• **What is being asked**
Restate all of the data precisely, omitting nothing.

• **The data**
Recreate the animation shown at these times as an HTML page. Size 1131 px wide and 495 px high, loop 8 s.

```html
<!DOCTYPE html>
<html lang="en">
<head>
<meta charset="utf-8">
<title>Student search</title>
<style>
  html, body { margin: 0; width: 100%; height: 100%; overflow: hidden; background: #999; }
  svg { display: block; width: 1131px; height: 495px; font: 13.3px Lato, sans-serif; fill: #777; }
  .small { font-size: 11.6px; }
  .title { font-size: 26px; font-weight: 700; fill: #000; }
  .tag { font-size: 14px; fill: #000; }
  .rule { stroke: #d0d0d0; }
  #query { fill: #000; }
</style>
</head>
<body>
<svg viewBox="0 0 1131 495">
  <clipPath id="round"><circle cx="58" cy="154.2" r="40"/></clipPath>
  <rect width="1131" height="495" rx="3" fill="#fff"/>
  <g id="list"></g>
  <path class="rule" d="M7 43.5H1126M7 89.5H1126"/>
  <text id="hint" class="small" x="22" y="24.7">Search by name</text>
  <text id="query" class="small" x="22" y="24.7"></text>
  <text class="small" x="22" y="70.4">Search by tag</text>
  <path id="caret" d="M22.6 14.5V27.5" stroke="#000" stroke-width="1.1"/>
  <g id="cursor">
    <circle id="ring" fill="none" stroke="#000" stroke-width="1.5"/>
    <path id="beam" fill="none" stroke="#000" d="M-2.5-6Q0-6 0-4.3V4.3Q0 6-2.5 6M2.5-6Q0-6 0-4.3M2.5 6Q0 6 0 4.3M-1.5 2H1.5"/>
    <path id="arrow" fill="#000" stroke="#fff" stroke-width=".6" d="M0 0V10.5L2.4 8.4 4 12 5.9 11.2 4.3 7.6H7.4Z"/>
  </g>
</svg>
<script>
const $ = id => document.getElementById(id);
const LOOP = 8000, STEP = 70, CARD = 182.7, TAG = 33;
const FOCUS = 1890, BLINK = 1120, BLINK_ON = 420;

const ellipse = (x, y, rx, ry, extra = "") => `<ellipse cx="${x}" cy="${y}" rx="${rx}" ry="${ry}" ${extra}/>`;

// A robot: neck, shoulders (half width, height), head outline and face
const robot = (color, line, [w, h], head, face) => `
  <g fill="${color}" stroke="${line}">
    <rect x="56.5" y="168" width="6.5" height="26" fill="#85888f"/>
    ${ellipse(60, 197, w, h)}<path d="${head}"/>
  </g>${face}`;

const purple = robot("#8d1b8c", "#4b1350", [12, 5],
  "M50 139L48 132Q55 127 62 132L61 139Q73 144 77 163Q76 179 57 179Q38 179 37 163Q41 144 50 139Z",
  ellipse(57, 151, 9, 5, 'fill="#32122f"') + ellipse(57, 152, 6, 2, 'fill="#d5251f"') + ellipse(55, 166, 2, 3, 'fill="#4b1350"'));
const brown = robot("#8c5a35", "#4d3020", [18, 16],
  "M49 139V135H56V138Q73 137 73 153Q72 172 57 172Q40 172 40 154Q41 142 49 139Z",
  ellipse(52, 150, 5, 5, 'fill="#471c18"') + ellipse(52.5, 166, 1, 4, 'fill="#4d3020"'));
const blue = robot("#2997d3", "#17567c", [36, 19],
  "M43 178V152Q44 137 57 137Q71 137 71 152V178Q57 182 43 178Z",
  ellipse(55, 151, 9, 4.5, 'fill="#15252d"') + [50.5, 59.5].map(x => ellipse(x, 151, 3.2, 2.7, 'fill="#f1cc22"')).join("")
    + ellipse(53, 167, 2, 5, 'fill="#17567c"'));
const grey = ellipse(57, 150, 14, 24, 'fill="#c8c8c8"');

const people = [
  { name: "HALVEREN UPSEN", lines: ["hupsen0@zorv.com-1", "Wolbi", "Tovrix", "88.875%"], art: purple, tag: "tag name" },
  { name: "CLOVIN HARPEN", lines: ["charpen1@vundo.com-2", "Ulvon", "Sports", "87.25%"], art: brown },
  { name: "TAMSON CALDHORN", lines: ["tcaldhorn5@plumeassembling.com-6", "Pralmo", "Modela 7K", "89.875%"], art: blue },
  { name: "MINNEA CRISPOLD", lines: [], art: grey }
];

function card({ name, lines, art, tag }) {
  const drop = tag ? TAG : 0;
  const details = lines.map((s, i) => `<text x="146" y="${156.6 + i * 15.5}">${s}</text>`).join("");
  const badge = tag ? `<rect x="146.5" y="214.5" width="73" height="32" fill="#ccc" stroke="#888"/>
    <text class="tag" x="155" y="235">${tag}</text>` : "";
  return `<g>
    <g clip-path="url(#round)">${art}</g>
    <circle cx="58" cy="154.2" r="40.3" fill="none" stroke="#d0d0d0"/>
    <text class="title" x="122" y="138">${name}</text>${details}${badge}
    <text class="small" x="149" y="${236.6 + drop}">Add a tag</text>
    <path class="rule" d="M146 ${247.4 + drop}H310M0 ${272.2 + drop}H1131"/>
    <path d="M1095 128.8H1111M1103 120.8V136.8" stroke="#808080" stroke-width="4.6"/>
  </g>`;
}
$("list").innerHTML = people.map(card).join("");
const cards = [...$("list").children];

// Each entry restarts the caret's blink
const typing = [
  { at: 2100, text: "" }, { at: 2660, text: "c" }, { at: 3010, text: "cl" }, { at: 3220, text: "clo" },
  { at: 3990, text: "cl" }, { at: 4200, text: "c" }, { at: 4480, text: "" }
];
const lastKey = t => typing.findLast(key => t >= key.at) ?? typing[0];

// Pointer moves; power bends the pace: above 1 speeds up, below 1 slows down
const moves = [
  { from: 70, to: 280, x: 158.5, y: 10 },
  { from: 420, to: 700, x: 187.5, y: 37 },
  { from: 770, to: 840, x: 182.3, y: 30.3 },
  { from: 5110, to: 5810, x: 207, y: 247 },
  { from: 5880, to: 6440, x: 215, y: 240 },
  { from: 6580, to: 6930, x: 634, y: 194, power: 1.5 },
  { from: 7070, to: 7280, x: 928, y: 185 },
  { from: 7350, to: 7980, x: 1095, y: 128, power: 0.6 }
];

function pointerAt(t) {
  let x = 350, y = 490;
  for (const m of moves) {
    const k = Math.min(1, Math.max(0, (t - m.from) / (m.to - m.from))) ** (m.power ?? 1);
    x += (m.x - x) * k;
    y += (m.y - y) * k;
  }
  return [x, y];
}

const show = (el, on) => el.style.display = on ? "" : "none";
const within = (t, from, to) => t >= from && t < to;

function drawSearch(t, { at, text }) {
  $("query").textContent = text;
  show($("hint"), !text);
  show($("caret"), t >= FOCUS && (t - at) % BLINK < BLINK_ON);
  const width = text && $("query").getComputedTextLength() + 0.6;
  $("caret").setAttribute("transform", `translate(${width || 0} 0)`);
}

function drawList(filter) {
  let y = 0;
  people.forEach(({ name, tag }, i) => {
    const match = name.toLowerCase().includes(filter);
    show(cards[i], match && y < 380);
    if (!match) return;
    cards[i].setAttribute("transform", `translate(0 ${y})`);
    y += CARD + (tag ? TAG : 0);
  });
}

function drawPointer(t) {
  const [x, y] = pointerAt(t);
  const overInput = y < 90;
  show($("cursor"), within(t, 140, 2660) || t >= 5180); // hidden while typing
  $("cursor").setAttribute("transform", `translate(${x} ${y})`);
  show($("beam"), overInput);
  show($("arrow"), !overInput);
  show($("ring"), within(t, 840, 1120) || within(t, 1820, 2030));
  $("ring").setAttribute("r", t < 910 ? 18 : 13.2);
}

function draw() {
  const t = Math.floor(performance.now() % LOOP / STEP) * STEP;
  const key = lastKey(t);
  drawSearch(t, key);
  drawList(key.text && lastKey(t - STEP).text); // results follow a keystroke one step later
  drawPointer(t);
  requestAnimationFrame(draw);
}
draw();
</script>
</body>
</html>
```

• **Response for this exercise**
Recreate the animation shown at these times as an HTML page. Size 1131 px wide and 495 px high, loop 8 s.

```html
<!DOCTYPE html>
<html lang="en">
<head>
<meta charset="utf-8">
<title>Student search</title>
<style>
  html, body { margin: 0; width: 100%; height: 100%; overflow: hidden; background: #999; }
  svg { display: block; width: 1131px; height: 495px; font: 13.3px Lato, sans-serif; fill: #777; }
  .small { font-size: 11.6px; }
  .title { font-size: 26px; font-weight: 700; fill: #000; }
  .tag { font-size: 14px; fill: #000; }
  .rule { stroke: #d0d0d0; }
  #query { fill: #000; }
</style>
</head>
<body>
<svg viewBox="0 0 1131 495">
  <clipPath id="round"><circle cx="58" cy="154.2" r="40"/></clipPath>
  <rect width="1131" height="495" rx="3" fill="#fff"/>
  <g id="list"></g>
  <path class="rule" d="M7 43.5H1126M7 89.5H1126"/>
  <text id="hint" class="small" x="22" y="24.7">Search by name</text>
  <text id="query" class="small" x="22" y="24.7"></text>
  <text class="small" x="22" y="70.4">Search by tag</text>
  <path id="caret" d="M22.6 14.5V27.5" stroke="#000" stroke-width="1.1"/>
  <g id="cursor">
    <circle id="ring" fill="none" stroke="#000" stroke-width="1.5"/>
    <path id="beam" fill="none" stroke="#000" d="M-2.5-6Q0-6 0-4.3V4.3Q0 6-2.5 6M2.5-6Q0-6 0-4.3M2.5 6Q0 6 0 4.3M-1.5 2H1.5"/>
    <path id="arrow" fill="#000" stroke="#fff" stroke-width=".6" d="M0 0V10.5L2.4 8.4 4 12 5.9 11.2 4.3 7.6H7.4Z"/>
  </g>
</svg>
<script>
const $ = id => document.getElementById(id);
const LOOP = 8000, STEP = 70, CARD = 182.7, TAG = 33;
const FOCUS = 1890, BLINK = 1120, BLINK_ON = 420;

const ellipse = (x, y, rx, ry, extra = "") => `<ellipse cx="${x}" cy="${y}" rx="${rx}" ry="${ry}" ${extra}/>`;

// A robot: neck, shoulders (half width, height), head outline and face
const robot = (color, line, [w, h], head, face) => `
  <g fill="${color}" stroke="${line}">
    <rect x="56.5" y="168" width="6.5" height="26" fill="#85888f"/>
    ${ellipse(60, 197, w, h)}<path d="${head}"/>
  </g>${face}`;

const purple = robot("#8d1b8c", "#4b1350", [12, 5],
  "M50 139L48 132Q55 127 62 132L61 139Q73 144 77 163Q76 179 57 179Q38 179 37 163Q41 144 50 139Z",
  ellipse(57, 151, 9, 5, 'fill="#32122f"') + ellipse(57, 152, 6, 2, 'fill="#d5251f"') + ellipse(55, 166, 2, 3, 'fill="#4b1350"'));
const brown = robot("#8c5a35", "#4d3020", [18, 16],
  "M49 139V135H56V138Q73 137 73 153Q72 172 57 172Q40 172 40 154Q41 142 49 139Z",
  ellipse(52, 150, 5, 5, 'fill="#471c18"') + ellipse(52.5, 166, 1, 4, 'fill="#4d3020"'));
const blue = robot("#2997d3", "#17567c", [36, 19],
  "M43 178V152Q44 137 57 137Q71 137 71 152V178Q57 182 43 178Z",
  ellipse(55, 151, 9, 4.5, 'fill="#15252d"') + [50.5, 59.5].map(x => ellipse(x, 151, 3.2, 2.7, 'fill="#f1cc22"')).join("")
    + ellipse(53, 167, 2, 5, 'fill="#17567c"'));
const grey = ellipse(57, 150, 14, 24, 'fill="#c8c8c8"');

const people = [
  { name: "HALVEREN UPSEN", lines: ["hupsen0@zorv.com-1", "Wolbi", "Tovrix", "88.875%"], art: purple, tag: "tag name" },
  { name: "CLOVIN HARPEN", lines: ["charpen1@vundo.com-2", "Ulvon", "Sports", "87.25%"], art: brown },
  { name: "TAMSON CALDHORN", lines: ["tcaldhorn5@plumeassembling.com-6", "Pralmo", "Modela 7K", "89.875%"], art: blue },
  { name: "MINNEA CRISPOLD", lines: [], art: grey }
];

function card({ name, lines, art, tag }) {
  const drop = tag ? TAG : 0;
  const details = lines.map((s, i) => `<text x="146" y="${156.6 + i * 15.5}">${s}</text>`).join("");
  const badge = tag ? `<rect x="146.5" y="214.5" width="73" height="32" fill="#ccc" stroke="#888"/>
    <text class="tag" x="155" y="235">${tag}</text>` : "";
  return `<g>
    <g clip-path="url(#round)">${art}</g>
    <circle cx="58" cy="154.2" r="40.3" fill="none" stroke="#d0d0d0"/>
    <text class="title" x="122" y="138">${name}</text>${details}${badge}
    <text class="small" x="149" y="${236.6 + drop}">Add a tag</text>
    <path class="rule" d="M146 ${247.4 + drop}H310M0 ${272.2 + drop}H1131"/>
    <path d="M1095 128.8H1111M1103 120.8V136.8" stroke="#808080" stroke-width="4.6"/>
  </g>`;
}
$("list").innerHTML = people.map(card).join("");
const cards = [...$("list").children];

// Each entry restarts the caret's blink
const typing = [
  { at: 2100, text: "" }, { at: 2660, text: "c" }, { at: 3010, text: "cl" }, { at: 3220, text: "clo" },
  { at: 3990, text: "cl" }, { at: 4200, text: "c" }, { at: 4480, text: "" }
];
const lastKey = t => typing.findLast(key => t >= key.at) ?? typing[0];

// Pointer moves; power bends the pace: above 1 speeds up, below 1 slows down
const moves = [
  { from: 70, to: 280, x: 158.5, y: 10 },
  { from: 420, to: 700, x: 187.5, y: 37 },
  { from: 770, to: 840, x: 182.3, y: 30.3 },
  { from: 5110, to: 5810, x: 207, y: 247 },
  { from: 5880, to: 6440, x: 215, y: 240 },
  { from: 6580, to: 6930, x: 634, y: 194, power: 1.5 },
  { from: 7070, to: 7280, x: 928, y: 185 },
  { from: 7350, to: 7980, x: 1095, y: 128, power: 0.6 }
];

function pointerAt(t) {
  let x = 350, y = 490;
  for (const m of moves) {
    const k = Math.min(1, Math.max(0, (t - m.from) / (m.to - m.from))) ** (m.power ?? 1);
    x += (m.x - x) * k;
    y += (m.y - y) * k;
  }
  return [x, y];
}

const show = (el, on) => el.style.display = on ? "" : "none";
const within = (t, from, to) => t >= from && t < to;

function drawSearch(t, { at, text }) {
  $("query").textContent = text;
  show($("hint"), !text);
  show($("caret"), t >= FOCUS && (t - at) % BLINK < BLINK_ON);
  const width = text && $("query").getComputedTextLength() + 0.6;
  $("caret").setAttribute("transform", `translate(${width || 0} 0)`);
}

function drawList(filter) {
  let y = 0;
  people.forEach(({ name, tag }, i) => {
    const match = name.toLowerCase().includes(filter);
    show(cards[i], match && y < 380);
    if (!match) return;
    cards[i].setAttribute("transform", `translate(0 ${y})`);
    y += CARD + (tag ? TAG : 0);
  });
}

function drawPointer(t) {
  const [x, y] = pointerAt(t);
  const overInput = y < 90;
  show($("cursor"), within(t, 140, 2660) || t >= 5180); // hidden while typing
  $("cursor").setAttribute("transform", `translate(${x} ${y})`);
  show($("beam"), overInput);
  show($("arrow"), !overInput);
  show($("ring"), within(t, 840, 1120) || within(t, 1820, 2030));
  $("ring").setAttribute("r", t < 910 ? 18 : 13.2);
}

function draw() {
  const t = Math.floor(performance.now() % LOOP / STEP) * STEP;
  const key = lastKey(t);
  drawSearch(t, key);
  drawList(key.text && lastKey(t - STEP).text); // results follow a keystroke one step later
  drawPointer(t);
  requestAnimationFrame(draw);
}
draw();
</script>
</body>
</html>
```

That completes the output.